Climate Map of the Philippines
Based on the seasonal rainfall distribution, the climate of the Philippines is classified as follows:
- Type I: Two pronounced seasons with maximum rain period from June to September and a dry season which lasts from three to six or seven months?
- Type II: No dry season with a very pronounced maximum rain period from December to February.
- Type III: No pronounced maximum rain period with a short dry season lasting only from one to three months.
- Type IV: Rainfall more or less evenly distributed throughout the year.
The tropical cyclone season in the country is from June to December, with the months from July to September having the most frequent occurrence of more than 3 cyclones each month. Annual relative humidity ranges from 75 to 86 percent and annual mean temperature is between 19.20 and 28.20 °C while annual rainfall ranges from 914 to 4,358 millimeters.

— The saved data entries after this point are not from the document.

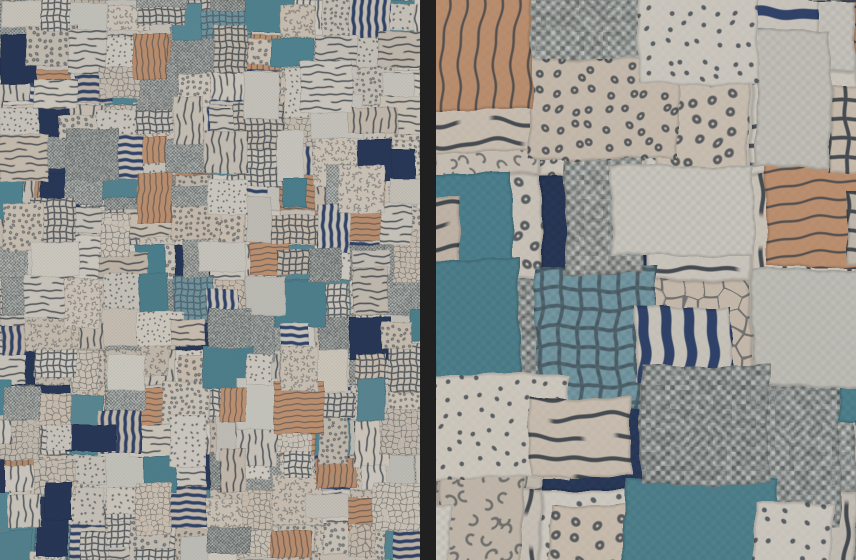
Left: the whole. Right: its middle third, enlarged.
This pattern is drawn by a WebGL 1 fragment shader. Its source:

```glsl
precision highp float;
uniform vec2 u_resolution;

const float PATCHES_ACROSS = 12.0;
const float JITTER = 0.45;
const float MIN_HALF = 0.34;
const float MAX_HALF = 0.76;
const float SEAM_WIDTH = 0.035;
const float SEAM_DARK = 0.14;

const vec3 CREAM = vec3(0.775, 0.760, 0.728);
const vec3 BEIGE = vec3(0.745, 0.695, 0.635);
const vec3 PALE  = vec3(0.735, 0.735, 0.710);
const vec3 INK   = vec3(0.20, 0.23, 0.26);
const vec3 TEAL  = vec3(0.29, 0.49, 0.54);
const vec3 SKY   = vec3(0.43, 0.56, 0.60);
const vec3 NAVY  = vec3(0.155, 0.215, 0.335);
const vec3 TAN   = vec3(0.71, 0.545, 0.425);

// Cumulative shares of the fabrics; pebbles take the remainder
const float TEAL_TOP   = 0.085;
const float NAVY_TOP   = 0.130;
const float TAN_TOP    = 0.175;
const float TWEED_TOP  = 0.300;
const float PLAID_TOP  = 0.325;
const float TICKING_TOP = 0.375;
const float PLAIN_TOP  = 0.470;
const float DOTS_TOP   = 0.640;
const float LINES_TOP  = 0.790;
const float GRID_TOP   = 0.870;

vec3 hash3(vec2 p) {
  vec3 q = fract(p.xyx * vec3(0.1031, 0.1030, 0.0973));
  q += dot(q, q.yxz + 33.33);
  return fract((q.xxy + q.yzz) * q.zyx);
}

// Coverage of a band of half-width w
float band(float d, float w, float aa) {
  return 1.0 - smoothstep(w - aa, w + aa, abs(d));
}

float stripes(float x, float w, float aa) {
  return band(fract(x) - 0.5, w, aa);
}

// Cellular noise: xy = offset from nearest point, z = gap to second, w = seed
vec4 cellular(vec2 p) {
  vec2 offset = vec2(0.0);
  float near = 9.0, second = 9.0, seed = 0.0;
  for (int j = -1; j <= 1; j++) {
    for (int i = -1; i <= 1; i++) {
      vec2 cell = floor(p) + vec2(float(i), float(j));
      vec3 r = hash3(cell + 7.7);
      vec2 o = p - cell - 0.5 - (r.xy - 0.5) * 0.6;
      float d = length(o);
      if (d < near) { second = near; near = d; offset = o; seed = r.z; }
      else second = min(second, d);
    }
  }
  return vec4(offset, second - near, seed);
}

// Overlapping rectangles: xy = id of the topmost, z = distance to its edge
vec3 findPatch(vec2 p) {
  vec2 home = floor(p);
  vec2 inner = 0.5 - abs(p - home - 0.5);
  vec3 found = vec3(home + 0.37, min(inner.x, inner.y));
  float top = -1.0;
  for (int j = -1; j <= 1; j++) {
    for (int i = -1; i <= 1; i++) {
      vec2 cell = home + vec2(float(i), float(j));
      vec3 place = hash3(cell);
      vec2 halfSize = mix(vec2(MIN_HALF), vec2(MAX_HALF), hash3(cell + 57.3).xy);
      vec2 d = halfSize - abs(p - cell - 0.5 - (place.xy - 0.5) * JITTER);
      float edge = min(d.x, d.y);
      if (edge > 0.0 && place.z > top) { top = place.z; found = vec3(cell, edge); }
    }
  }
  return found;
}

vec3 fabric(vec2 p, vec2 id, float px) {
  vec3 r = hash3(id + 19.6);
  float kind = hash3(id + 83.2).x;
  vec2 q = r.x < 0.5 ? p : p.yx;
  q += 0.018 * sin(q.yx * 7.0 + 6.3 * r.z) + 0.010 * sin(q.yx * 17.0 + 9.0 * r.y);
  float weave = sin(p.x * 66.0) * sin(p.y * 66.0);
  vec3 ground = mix(CREAM, BEIGE, r.y * r.y * 0.8) + 0.012 * weave;

  // Solid cloths
  if (kind < TEAL_TOP) return mix(TEAL, SKY, r.y * 0.45) + 0.018 * weave;
  if (kind < NAVY_TOP) return NAVY + 0.010 * weave;
  if (kind < TAN_TOP) {
    float grain = stripes(q.x * 6.0 + 0.25 * sin(q.y * 2.3 + r.y * 6.0), 0.07, px * 5.0);
    return mix(TAN + 0.01 * weave, INK, 0.75 * grain);
  }
  if (kind < TWEED_TOP) {
    float fleck = hash3(floor(p * 22.0)).x - 0.5;
    return mix(vec3(0.52, 0.54, 0.535), PALE, 0.3 * r.y) + 0.14 * weave + 0.13 * fleck;
  }

  // Woven stripes and checks
  float across = stripes(q.x * 5.5, 0.10, px * 4.5);
  float along = stripes(q.y * 5.5, 0.10, px * 4.5);
  if (kind < PLAID_TOP) return mix(SKY, INK, 0.6 * max(across, along)) + 0.03 * weave;
  if (kind < TICKING_TOP) return mix(ground, NAVY * 1.2, stripes(q.x * 4.6, 0.22, px * 4.0));
  if (kind < PLAIN_TOP) return mix(PALE, ground, r.z) + 0.022 * weave;

  // Hand-drawn marks on pale cloth
  vec4 c = cellular(q * mix(5.0, 6.5, r.z));
  float aa = px * 5.0;
  float marks;
  if (kind < DOTS_TOP) {
    float ring = band(length(c.xy) - 0.15, 0.08, aa);
    marks = 0.85 * mix(band(length(c.xy), 0.14, aa), ring, step(0.5, r.y));
  } else if (kind < LINES_TOP) {
    float row = floor(q.x * 5.0);
    float dash = smoothstep(-0.9, -0.7, sin(q.y * 4.0 + row * 2.4));
    marks = dash * stripes(q.x * 5.0 + 0.12 * sin(q.y * 6.0 + row), 0.10, px * 4.5);
  } else if (kind < GRID_TOP) {
    marks = max(across, along);
  } else {
    float turn = 6.283 * c.w;
    float open = smoothstep(-0.5, -0.2, dot(normalize(c.xy + 0.001), vec2(cos(turn), sin(turn))));
    float arc = open * band(length(c.xy) - 0.26, 0.07, aa);
    float pebble = band(c.z, 0.10, aa) * smoothstep(0.2, 0.5, c.w + 0.2);
    marks = 0.65 * mix(arc, pebble, step(0.65, r.x));
    ground = mix(ground, BEIGE, 0.45);
  }
  return mix(ground, INK, 0.88 * marks);
}

void main() {
  float px = PATCHES_ACROSS / u_resolution.x;
  vec3 color = vec3(0.0);
  // Four samples smooth the patch borders
  for (int j = 0; j < 2; j++) {
    for (int i = 0; i < 2; i++) {
      vec2 p = (gl_FragCoord.xy + 0.5 * vec2(float(i), float(j)) - 0.25) * px;
      vec2 bent = p + 0.016 * sin(p.yx * 5.0) + 0.007 * sin(p.yx * 19.0 + 1.0);
      vec3 patchInfo = findPatch(bent);
      float tone = 0.97 + 0.06 * hash3(patchInfo.xy + 31.4).y;
      float seam = 1.0 - SEAM_DARK * (1.0 - smoothstep(0.0, SEAM_WIDTH, patchInfo.z));
      color += fabric(p, patchInfo.xy, px) * tone * seam;
    }
  }
  gl_FragColor = vec4(color * 0.25, 1.0);
}
```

The Philippines is an agricultural country with a land area of 30 million hectares, 47% of which is agricultural land. In the Philippines, prime agricultural lands are located around the main urban and high population density areas.
Land resources in the country are generally classified into forest lands and alienable and disposable lands. A total of 15.8 million hectares were classified into forest lands, and 14.2 million hectares are alienable and disposable lands. Out of the 14.2 million hectares alienable and disposable lands, 93% or 13 million hectares are classified as agricultural lands.
The total area devoted to agricultural crops is 13 million hectares. This is distributed among food grains, food crops and non-food crops. Food grains occupied 31% (4.01 million hectares), food crops utilized 52% (8.33 million hectares) while 17% (2.2 million hectares) were used for non-food crops.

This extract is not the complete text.